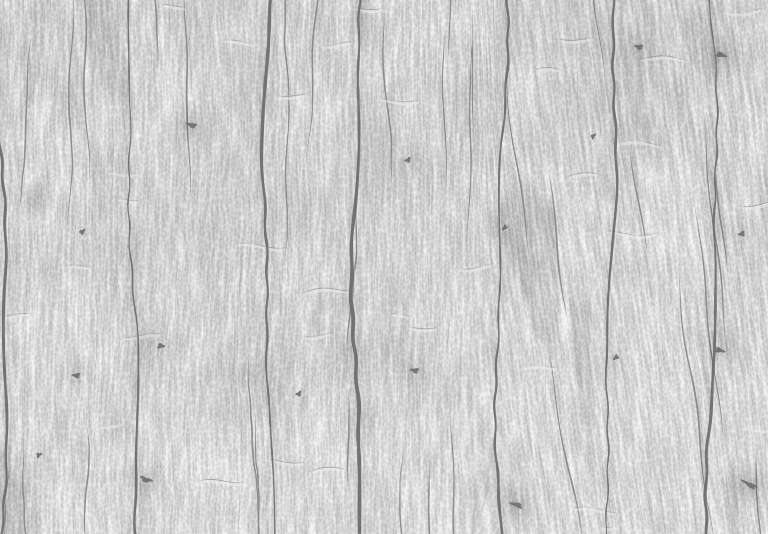
A Shadertoy shader for this texture:

```glsl
// Whitewashed, weathered timber boards in pale grey.
// Stretched cellular noise gives the fibres, layered sines the stains;
// tapered strokes, scattered over cells, give fissures and tears.

const float CRACK_TONE = 0.43;
const float FISSURE_TONE = 0.50;
const float WASH_TONE = 0.853;
const float LIP_TONE = 0.94;

vec2 hash2(vec2 p) {
    vec3 q = fract(p.xyx * vec3(0.1031, 0.1030, 0.0973));
    q += dot(q, q.yzx + 33.33);
    return fract((q.xx + q.yz) * q.zy);
}

// Distance to the nearest jittered cell point, centred near zero
float cellular(vec2 p) {
    vec2 id = floor(p);
    float nearest = 4.0;
    for (int j = -1; j <= 1; j++)
    for (int i = -1; i <= 1; i++) {
        vec2 n = id + vec2(i, j);
        vec2 d = n + hash2(n) - p;
        nearest = min(nearest, dot(d, d));
    }
    return sqrt(nearest) - 0.48;
}

// Irregular soft field from warped, layered sines
float waves(vec2 p, float seed) {
    float sum = 0.0, amp = 0.5;
    for (int i = 0; i < 5; i++) {
        p = mat2(0.8, 0.6, -0.6, 0.8) * p * 1.75 + seed;
        p += 0.8 * sin(p.yx * 0.9 + seed);
        sum += amp * sin(p.x) * sin(p.y);
        amp *= 0.62;
    }
    return sum;
}

// Tapered strokes along y, at most one per cell
float scatter(vec2 p, vec2 cell, float density, float halfWidth, float seed, float soft) {
    vec2 id = floor(p / cell);
    float cover = 0.0;
    for (int j = -1; j <= 1; j++)
    for (int i = -1; i <= 1; i++) {
        vec2 n = id + vec2(i, j);
        vec2 a = hash2(n + seed), b = hash2(n + seed + 57.0);
        if (b.x > density) continue;
        vec2 d = p - (n + a) * cell;
        d.x += d.y * (b.y - 0.5) * 0.14;
        float halfLen = cell.y * mix(0.2, 0.7, fract(b.x * 17.0 + a.x));
        float taper = 1.0 - d.y * d.y / (halfLen * halfLen);
        float line = smoothstep(soft, -soft, abs(d.x) - halfWidth * taper);
        cover = max(cover, line * smoothstep(0.0, 0.6, taper));
    }
    return cover;
}

// Ragged holes (x) and the stained halo around them (y)
vec2 holes(vec2 p, float cell, float density, float soft) {
    vec2 id = floor(p / cell);
    vec2 a = hash2(id + 11.0), b = hash2(id + 83.0);
    vec2 d = p - (id + 0.25 + 0.5 * a) * cell;
    float present = step(b.x, density);
    float halo = exp(-dot(d, d) * 900.0) * b.y;
    d.y += d.x * (b.y - 0.5);
    d.x /= 1.0 + 2.2 * b.y * b.y;
    float radius = 0.0045 + 0.0012 * sin(3.0 * atan(d.y, d.x) + 6.3 * a.x);
    return present * vec2(smoothstep(soft, -soft, length(d) - radius), halo);
}

// Signed distance across a wandering board seam
float seamOffset(vec2 p, float k) {
    float x = 0.03 + 0.222 * k + 0.07 * (hash2(vec2(k, 5.0)).x - 0.5);
    float wander = 0.009 * sin(p.y * 4.7 + k * 7.1) + 0.004 * sin(p.y * 13.0 + k * 3.7);
    return p.x - x - wander - 0.0015 * sin(p.y * 47.0 + 4.0 * sin(p.y * 9.0 + k));
}

void mainImage(out vec4 fragColor, in vec2 fragCoord) {
    vec2 p = fragCoord / iResolution.y;
    float soft = max(0.0012, 0.6 / iResolution.y);

    // Grain coordinates: gentle bends, leaning on the right-hand boards
    float lean = smoothstep(0.85, 0.98, p.x);
    vec2 grain = p;
    grain.x += 0.012 * waves(p * vec2(3.0, 1.6), 1.3) + 0.13 * lean * (p.y - 0.5);

    // Washed surface: fibres, speckle and growth lines
    float stain = waves(p * vec2(3.2, 2.3), 4.1);
    float patches = waves(p * vec2(11.0, 7.0), 2.7);
    float tone = WASH_TONE + 0.03 * (0.5 - p.y);
    tone += 0.09 * cellular(grain * vec2(75.0, 5.0));
    tone += 0.15 * cellular(grain * vec2(185.0, 15.0));
    tone += 0.12 * cellular(p * vec2(190.0, 130.0) + 40.0);
    float growth = sin(grain.x * 410.0 + 4.0 * sin(grain.x * 37.0 + p.y * 2.0));
    tone += (0.006 + 0.012 * lean) * growth;
    tone += 0.045 * stain + 0.035 * patches;
    tone -= 0.13 * smoothstep(0.3, 0.9, stain + 0.4 * patches);

    // Hairline splits and longer fissures
    vec2 bent = grain + vec2(0.003 * sin(p.y * 23.0 + p.x * 9.0), 0.0);
    float hairs = scatter(bent, vec2(0.03, 0.16), 0.45, 0.0005, 21.0, soft);
    float fissures = scatter(bent, vec2(0.08, 0.42), 0.65, 0.0015, 47.0, soft);
    tone = mix(tone, 0.62, 0.5 * hairs);
    tone = mix(tone, FISSURE_TONE, 0.85 * fissures);

    // Cross-grain tears with a pale lip below
    vec2 across = p.yx + vec2(0.004 * sin(p.x * 55.0 + p.y * 20.0), 0.0);
    vec2 tearCell = vec2(0.13, 0.08);
    float lip = scatter(across + vec2(0.004, 0.0), tearCell, 0.22, 0.003, 9.0, soft);
    float tear = scatter(across, tearCell, 0.22, 0.0009, 9.0, soft);
    tone = mix(tone, LIP_TONE, 0.5 * lip);
    tone = mix(tone, 0.58, 0.75 * tear * smoothstep(-0.5, 0.3, patches));

    // Wormholes and chips
    vec2 hole = holes(p, 0.21, 0.42, soft);
    tone -= 0.13 * hole.y;
    tone = mix(tone, CRACK_TONE, 0.9 * hole.x);

    // Open seams between the boards
    for (int i = 0; i < 7; i++) {
        float k = float(i);
        float offset = seamOffset(p, k);
        float swell = 0.5 + 0.5 * sin(p.y * 3.4 + k * 2.3);
        float ragged = 0.5 + 0.5 * sin(p.y * 71.0 + 3.0 * sin(p.y * 19.0 + k));
        float halfWidth = mix(0.6, 1.0, hash2(vec2(k, 31.0)).y) * (0.0014 + 0.0022 * swell + 0.0007 * ragged);
        float edge = smoothstep(soft, -soft, abs(offset - halfWidth - 0.002) - 0.0016);
        tone -= 0.04 * exp(-abs(offset) / 0.012);
        tone = mix(tone, LIP_TONE, 0.6 * edge * ragged * swell);
        tone = mix(tone, CRACK_TONE, 0.95 * smoothstep(soft, -soft, abs(offset) - halfWidth));
    }

    fragColor = vec4(vec3(clamp(tone, 0.38, 0.95)), 1.0);
}
```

# # # #

### What this task involves
Search the material above for lines containing the string "seamOffset", then pull them out.

### The answer
float seamOffset(vec2 p, float k) {
        float offset = seamOffset(p, k);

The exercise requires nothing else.